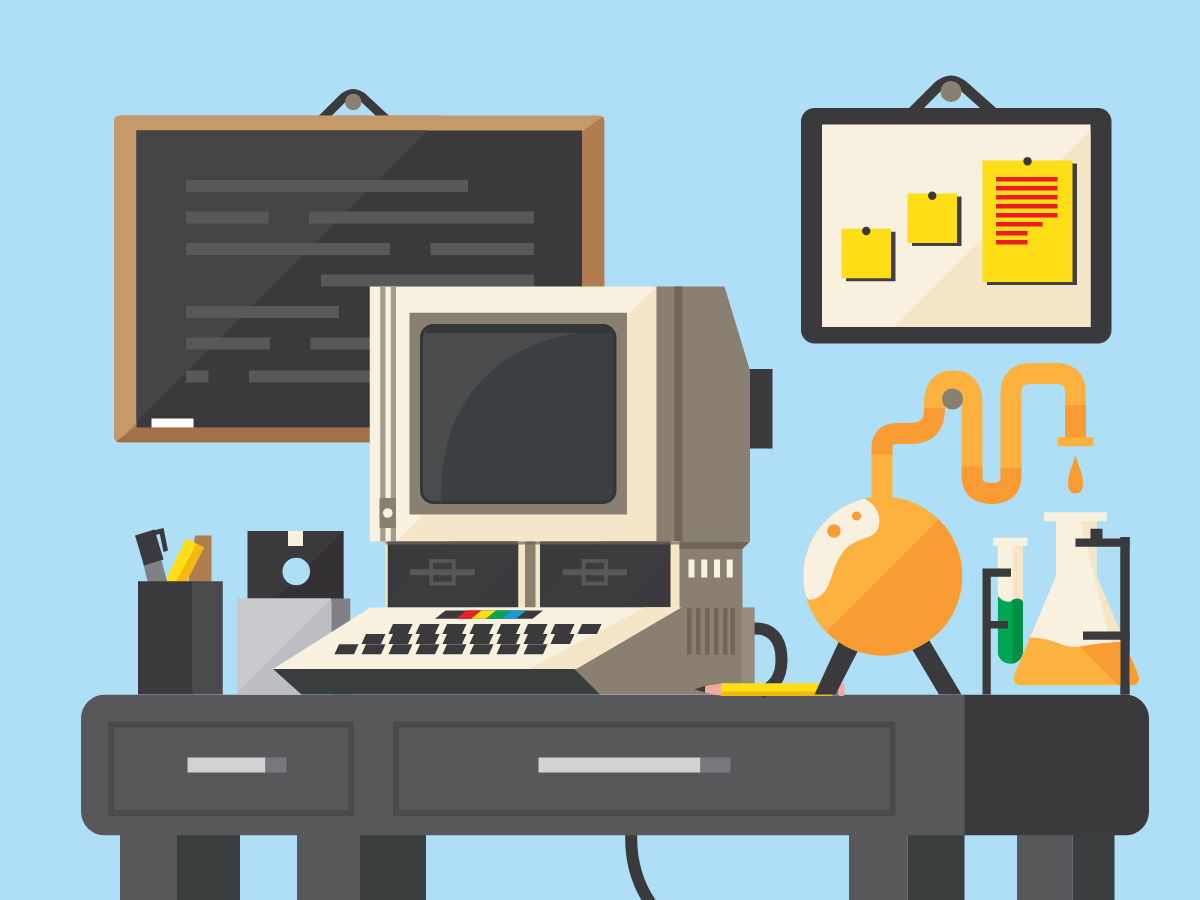
<!DOCTYPE html>
<html lang="en">
<head>
<meta charset="utf-8">
<title>Retro lab desk</title>
<style>
:root{
  --sky:#aedff7; --ink:#3a393b; --ink-deep:#2e2d2f; --slate:#414042; --steel:#58585a; --steel-dark:#4a4a4c;
  --cream:#f9f1e0; --cream-shade:#f5e6c8; --taupe:#8a8071; --taupe-dark:#6f6659; --taupe-light:#a59b8b;
  --wood:#c69a68; --wood-dark:#b07d50; --wood-deep:#a47048;
  --yellow:#ffde17; --gold:#f2b90f; --red:#ed1c24; --green:#00a651; --green-dark:#008f47; --blue:#1c9ad6;
  --amber:#fdb23f; --orange:#f99c33; --silver:#d1d2d4; --grey:#bcbec3; --grey-dark:#808184; --pink:#f0a9a0;
}
html,body{margin:0;width:1200px;height:900px;overflow:hidden;background:var(--sky)}
.scene{display:block;width:1200px;height:900px}
.ink{fill:var(--ink)} .deep{fill:var(--ink-deep)} .slate{fill:var(--slate)} .steel{fill:var(--steel)} .steel-dark{fill:var(--steel-dark)}
.cream{fill:var(--cream)} .cream-shade{fill:var(--cream-shade)} .taupe{fill:var(--taupe)} .taupe-dark{fill:var(--taupe-dark)} .taupe-light{fill:var(--taupe-light)}
.yellow{fill:var(--yellow)} .gold{fill:var(--gold)} .red{fill:var(--red)} .green{fill:var(--green)} .green-dark{fill:var(--green-dark)} .blue{fill:var(--blue)}
.amber{fill:var(--amber)} .orange{fill:var(--orange)} .silver{fill:var(--silver)} .grey{fill:var(--grey)} .grey-dark{fill:var(--grey-dark)}
.wood{fill:var(--wood)} .wood-dark{fill:var(--wood-dark)} .wood-deep{fill:var(--wood-deep)} .pink{fill:var(--pink)} .sky{fill:var(--sky)}
.cable,.strap{fill:none;stroke:var(--ink)}
.pipe{fill:none;stroke-width:14}
.pipe-light{stroke:var(--amber)} .pipe-dark{stroke:var(--orange)}
.panel{fill:none;stroke:var(--steel-dark);stroke-width:4}
</style>
</head>
<body>
<svg class="scene" viewBox="0 0 800 600" role="img" aria-label="Vintage computer on a desk with a chalkboard, pinned notes and chemistry glassware">
  <defs>
    <path id="key" d="M3 0H16L13 6.6H0Z"/>
    <g id="key-row">
      <use href="#key"/><use href="#key" x="18"/><use href="#key" x="36"/><use href="#key" x="54"/><use href="#key" x="72"/><use href="#key" x="90"/><use href="#key" x="108"/><use href="#key" x="126"/>
    </g>
    <g id="note">
      <rect class="slate" x="3" y="2" width="33" height="33"/>
      <rect class="yellow" width="33" height="33"/>
      <circle class="ink" cx="16.500" cy="1.500" r="2.800"/>
    </g>
    <g id="drive">
      <rect class="ink" width="87" height="44"/>
      <path class="slate" d="M42 0H87V10L53 44H0V42Z" opacity=".45"/>
      <rect class="steel" x="15" y="18.500" width="43" height="4"/>
      <rect x="29" y="13" width="15" height="15" fill="none" stroke="#58585a" stroke-width="2.500"/>
    </g>
    <g id="vent"><rect width="3" height="31" fill="#6f6659"/></g>
    <clipPath id="board-clip"><rect x="76" y="77" width="327" height="218" rx="4"/></clipPath>
    <clipPath id="screen-clip"><rect x="281" y="217" width="129" height="118" rx="8"/></clipPath>
    <clipPath id="globe-clip"><circle cx="588.500" cy="384" r="53"/></clipPath>
    <clipPath id="tube-clip"><path d="M665 363H682V434a8.500 8.500 0 0 1-17 0Z"/></clipPath>
    <clipPath id="beaker-clip"><path d="M704 346H731V384L758 448Q762 457 753 457H682Q673 457 677 448L704 384Z"/></clipPath>
    <clipPath id="desk-clip"><rect x="54" y="463" width="712" height="94" rx="16"/></clipPath>
  </defs>

  <rect class="sky" width="800" height="600"/>

  <g id="chalkboard">
    <path class="strap" d="M214 80L228 66Q235.500 59 243 66L258 80" stroke-width="6"/>
    <circle class="taupe" cx="235.500" cy="68" r="5.500"/>
    <g clip-path="url(#board-clip)">
      <rect class="wood-dark" x="76" y="77" width="327" height="218"/>
      <path class="wood" d="M76 77H296L76 297Z"/>
      <path class="wood-deep" d="M91 285H403V295H76Z"/>
      <path class="wood" d="M76 77H403L388 88H91Z"/>
      <path class="wood-dark" d="M388 88L403 77V295L388 285Z"/>
      <rect class="ink" x="91" y="87" width="297" height="198"/>
      <path d="M91 87H285L91 281Z" fill="#444345"/>
    </g>
    <g id="chalk-lines" class="steel">
      <rect x="124" y="120" width="188" height="8"/>
      <rect x="124" y="141" width="55" height="8"/><rect x="206" y="141" width="150" height="8"/>
      <rect x="124" y="162" width="136" height="8"/><rect x="287" y="162" width="69" height="8"/>
      <rect x="214" y="183" width="142" height="8"/>
      <rect x="124" y="204" width="102" height="8"/>
      <rect x="124" y="225" width="56" height="8"/><rect x="207" y="225" width="60" height="8"/>
      <rect x="124" y="247" width="15" height="8"/><rect x="166" y="247" width="100" height="8"/>
    </g>
    <rect x="101" y="279" width="28" height="6" fill="#fff"/>
  </g>

  <g id="pinboard">
    <path class="strap" d="M608 75L625 58Q634 50 643 58L662 75" stroke-width="7"/>
    <circle class="taupe" cx="634" cy="61" r="7"/>
    <rect class="ink" x="534" y="72" width="207" height="157" rx="9"/>
    <rect class="cream" x="548" y="83" width="179" height="135"/>
    <path class="cream-shade" d="M727 87V218H596Z"/>
    <use href="#note" x="561" y="152.500"/>
    <use href="#note" x="605" y="129"/>
    <rect class="slate" x="658" y="109" width="60" height="81"/>
    <rect class="yellow" x="655" y="107" width="60" height="81"/>
    <circle class="ink" cx="685" cy="107.500" r="2.800"/>
    <g class="red">
      <rect x="664" y="118" width="41" height="3"/><rect x="664" y="124" width="41" height="3"/><rect x="664" y="130" width="41" height="3"/><rect x="664" y="136" width="41" height="3"/><rect x="664" y="142" width="41" height="3"/>
      <rect x="664" y="148" width="31" height="3"/><rect x="664" y="154" width="21" height="3"/><rect x="664" y="160" width="21" height="3"/>
    </g>
  </g>

  <g id="desk">
    <g id="legs">
      <path class="steel" d="M80 555h38v45H80ZM198 555h42v45h-42ZM566 555h39v45h-39ZM678 555h37v45h-37Z"/>
      <path d="M118 555h42v45h-42ZM240 555h44v45h-44ZM605 555h38v45h-38ZM715 555h28v45h-28Z" fill="#393d3e"/>
    </g>
    <path class="cable" d="M421 552Q419 582 435 604" stroke-width="8"/>
    <g clip-path="url(#desk-clip)">
      <rect class="steel" x="54" y="463" width="590" height="94"/>
      <rect class="ink" x="643" y="463" width="123" height="94"/>
    </g>
    <rect class="panel" x="74" y="483" width="160" height="59"/>
    <rect class="panel" x="264" y="483" width="331" height="59"/>
    <rect class="silver" x="125" y="505" width="52" height="10"/><rect x="177" y="505" width="14" height="10" fill="#77787b"/>
    <rect class="silver" x="359" y="505" width="108" height="10"/><rect x="467" y="505" width="20" height="10" fill="#77787b"/>
  </g>

  <g id="pen-cup">
    <path class="wood-dark" d="M130 357H141V392H125Z"/>
    <path class="yellow" d="M124 359L136 365L122 392H108Z"/>
    <path class="gold" d="M131 362.500L136 365L122 392H115Z"/>
    <path class="grey-dark" d="M95 374L107 371L112 390H99Z"/>
    <path class="ink" d="M90 357L103 353L109 373L96 377Z"/>
    <path class="ink" d="M101 354L109 352L112 367L109 368L106.500 356L102 357Z"/>
    <rect class="ink" x="92" y="387.500" width="37" height="75.500"/>
    <rect class="steel-dark" x="128" y="387.500" width="20.500" height="75.500"/>
  </g>

  <g id="floppy-box">
    <rect class="ink" x="165" y="354" width="64" height="47"/>
    <path class="deep" d="M229 354V401H182Z" opacity=".6"/>
    <rect class="cream" x="192" y="354" width="10" height="10"/>
    <circle class="sky" cx="197.500" cy="381" r="9.200"/>
    <rect class="grey" x="158" y="399" width="63" height="64"/>
    <path d="M158 399H221L158 462Z" fill="#c8cacd"/>
    <rect class="grey-dark" x="221" y="399" width="12.500" height="64"/>
  </g>

  <g id="computer">
    <path class="cable" d="M498 419H504C518 419 521 431 521 440C521 453 515 458 507 462" stroke-width="8"/>
    <g id="monitor">
      <rect class="ink" x="499" y="246" width="16" height="53"/>
      <path class="taupe" d="M436 191H483L500 247V361H436Z"/>
      <rect class="taupe-dark" x="449.500" y="191" width="5.500" height="170"/>
      <rect class="cream" x="246.500" y="191" width="191" height="170"/>
      <path class="cream-shade" d="M437.500 191V361H264Z"/>
      <rect class="taupe-light" x="253.500" y="191" width="3.500" height="170"/>
      <rect class="taupe-light" x="260.500" y="191" width="3.500" height="170"/>
      <rect class="taupe" x="273" y="208.500" width="145" height="134.500"/>
      <g clip-path="url(#screen-clip)">
        <rect x="281" y="217" width="129" height="118" fill="#4a4b4d"/>
        <path d="M294 335C292 266 334 221 410 220V335Z" fill="#3a3f41"/>
      </g>
      <rect x="281" y="217" width="129" height="118" rx="8" fill="none" stroke="#353638" stroke-width="2"/>
      <path d="M284 222Q286 217 293 217H400Q407 217 409 222Z" fill="#353638"/>
      <rect class="taupe" x="253" y="332" width="11" height="20"/>
      <circle class="cream" cx="258.500" cy="342" r="3.200"/>
    </g>
    <g id="disk-drives">
      <rect class="cream-shade" x="257" y="361" width="197" height="45"/>
      <use href="#drive" x="258.500" y="361"/>
      <use href="#drive" x="360" y="361"/>
      <rect class="taupe" x="350" y="361" width="7" height="44"/>
      <path class="taupe-dark" d="M257 361H453V363H257Z" opacity=".7"/>
      <rect class="taupe" x="453" y="361" width="42" height="46"/>
      <path class="taupe-dark" d="M453 361H500L495 366H453Z"/>
      <g class="cream">
        <rect x="459" y="373" width="4" height="12"/><rect x="467.500" y="373" width="4" height="12"/><rect x="476" y="373" width="4" height="12"/><rect x="484.500" y="373" width="4" height="12"/>
      </g>
    </g>
    <g id="keyboard-case">
      <path class="taupe" d="M453 405H503V463H399L383 446Z"/>
      <path class="taupe-light" d="M494 405H503V463H494Z" opacity=".45"/>
      <path class="cream" d="M247 405H454L384 446H182Z"/>
      <path class="cream-shade" d="M430 405H454L384 446H352Z"/>
      <path d="M182 446H383L400 463H201Z" fill="#393d3e"/>
      <use href="#vent" x="458" y="405.500"/><use href="#vent" x="464" y="405.500"/><use href="#vent" x="470" y="405.500"/><use href="#vent" x="476" y="405.500"/><use href="#vent" x="482" y="405.500"/><use href="#vent" x="487" y="405.500"/>
      <g id="colour-strip">
        <path class="ink" d="M297 407H362L355 412.500H290Z"/>
        <path class="red" d="M311 407H321L314 412.500H304Z"/>
        <path class="yellow" d="M321 407H331L324 412.500H314Z"/>
        <path class="green" d="M331 407H341L334 412.500H324Z"/>
        <path class="blue" d="M341 407H351L344 412.500H334Z"/>
      </g>
      <g id="keys" class="ink">
        <use href="#key-row" x="259" y="416"/>
        <use href="#key-row" x="241" y="422.700"/>
        <use href="#key-row" x="223" y="429.500"/>
      </g>
    </g>
  </g>

  <g id="pencil">
    <path class="ink" d="M463 459.500L471 457V462Z"/>
    <path class="pink" d="M470 457.300L482 455.500V464L470 461.800Z"/>
    <rect class="yellow" x="481" y="455.500" width="75" height="8.500"/>
    <rect class="gold" x="481" y="461" width="75" height="3"/>
    <rect class="grey-dark" x="555" y="455.500" width="4" height="8.500"/>
    <rect class="pink" x="559" y="455.500" width="4" height="8.500" rx="1"/>
  </g>

  <g id="distillery">
    <path class="ink" d="M560 426H576L557 463H543Z"/>
    <path class="ink" d="M604 426H619L641 463H626Z"/>
    <g id="tubing">
      <path class="pipe pipe-light" d="M588 336V302"/>
      <path class="pipe pipe-dark" d="M588 303V299Q588 289 598 289H607Q623 289 623 273V271"/>
      <path class="pipe pipe-light" d="M623 272V269Q623 254 635.500 254Q648 254 648 269V312"/>
      <path class="pipe pipe-dark" d="M648 311V317Q648 329 661 329Q674 329 674 317V311"/>
      <path class="pipe pipe-light" d="M674 312V262Q674 249 687 249H704Q717 249 717 262V271"/>
      <path class="pipe pipe-dark" d="M717 270V293"/>
      <rect class="amber" x="705" y="291.500" width="24" height="6"/>
      <circle class="taupe" cx="635" cy="266" r="7"/>
    </g>
    <path class="orange" d="M717 303C718.500 310 722 315 722 322.500Q722 329 717 329Q712 329 712 322.500C712 315 715.500 310 717 303Z"/>
    <g clip-path="url(#globe-clip)">
      <rect class="amber" x="535" y="331" width="108" height="108"/>
      <path class="orange" d="M626 346L642 350V438H548L551 421Z"/>
      <path class="cream" d="M535 331H574Q588 338 586 350C584 361 570 357 562 368C552 381 556 397 540 400L534 396Z"/>
      <circle class="orange" cx="556" cy="354" r="4.500"/>
      <circle class="orange" cx="571" cy="344" r="3"/>
    </g>
  </g>

  <g id="test-tube">
    <g clip-path="url(#tube-clip)">
      <rect class="cream" x="665" y="363" width="17" height="81"/>
      <rect class="cream-shade" x="675" y="363" width="7" height="81"/>
      <path class="green" d="M665 397Q669 402 673.500 401Q679 397 682 401V444H665Z"/>
      <path class="green-dark" d="M675 400Q679 398 682 401V444H675Z"/>
    </g>
    <rect class="cream" x="662" y="358.500" width="23" height="5.500" rx="1"/>
    <path class="ink" d="M655 379H674V384.500H660.500V414H672V419H660.500V463H655Z"/>
  </g>

  <g id="conical-flask">
    <path class="ink" d="M747 358H753V463H747Z"/>
    <g clip-path="url(#beaker-clip)">
      <rect class="cream" x="670" y="346" width="95" height="112"/>
      <path class="cream-shade" d="M720 346H735V384L765 458H748Z"/>
      <path class="amber" d="M670 428C686 422 699 426 709 430S733 427 765 428V458H670Z"/>
      <path class="orange" d="M720 431Q740 427 765 428V458H747Z"/>
    </g>
    <rect class="cream" x="696" y="341.500" width="42" height="6" rx="1"/>
    <path class="ink" d="M717 359H727V352.500H735V359H753V364.500H717Z"/>
    <rect class="ink" x="722" y="421" width="31" height="5.500"/>
    <rect class="ink" x="747" y="358" width="6" height="105"/>
  </g>
</svg>
</body>
</html>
§ §
_TO DO:_ Answer required as a bare number: state how many lines in the material contain the word "stroke".

_WRITTEN RESPONSE:_ 10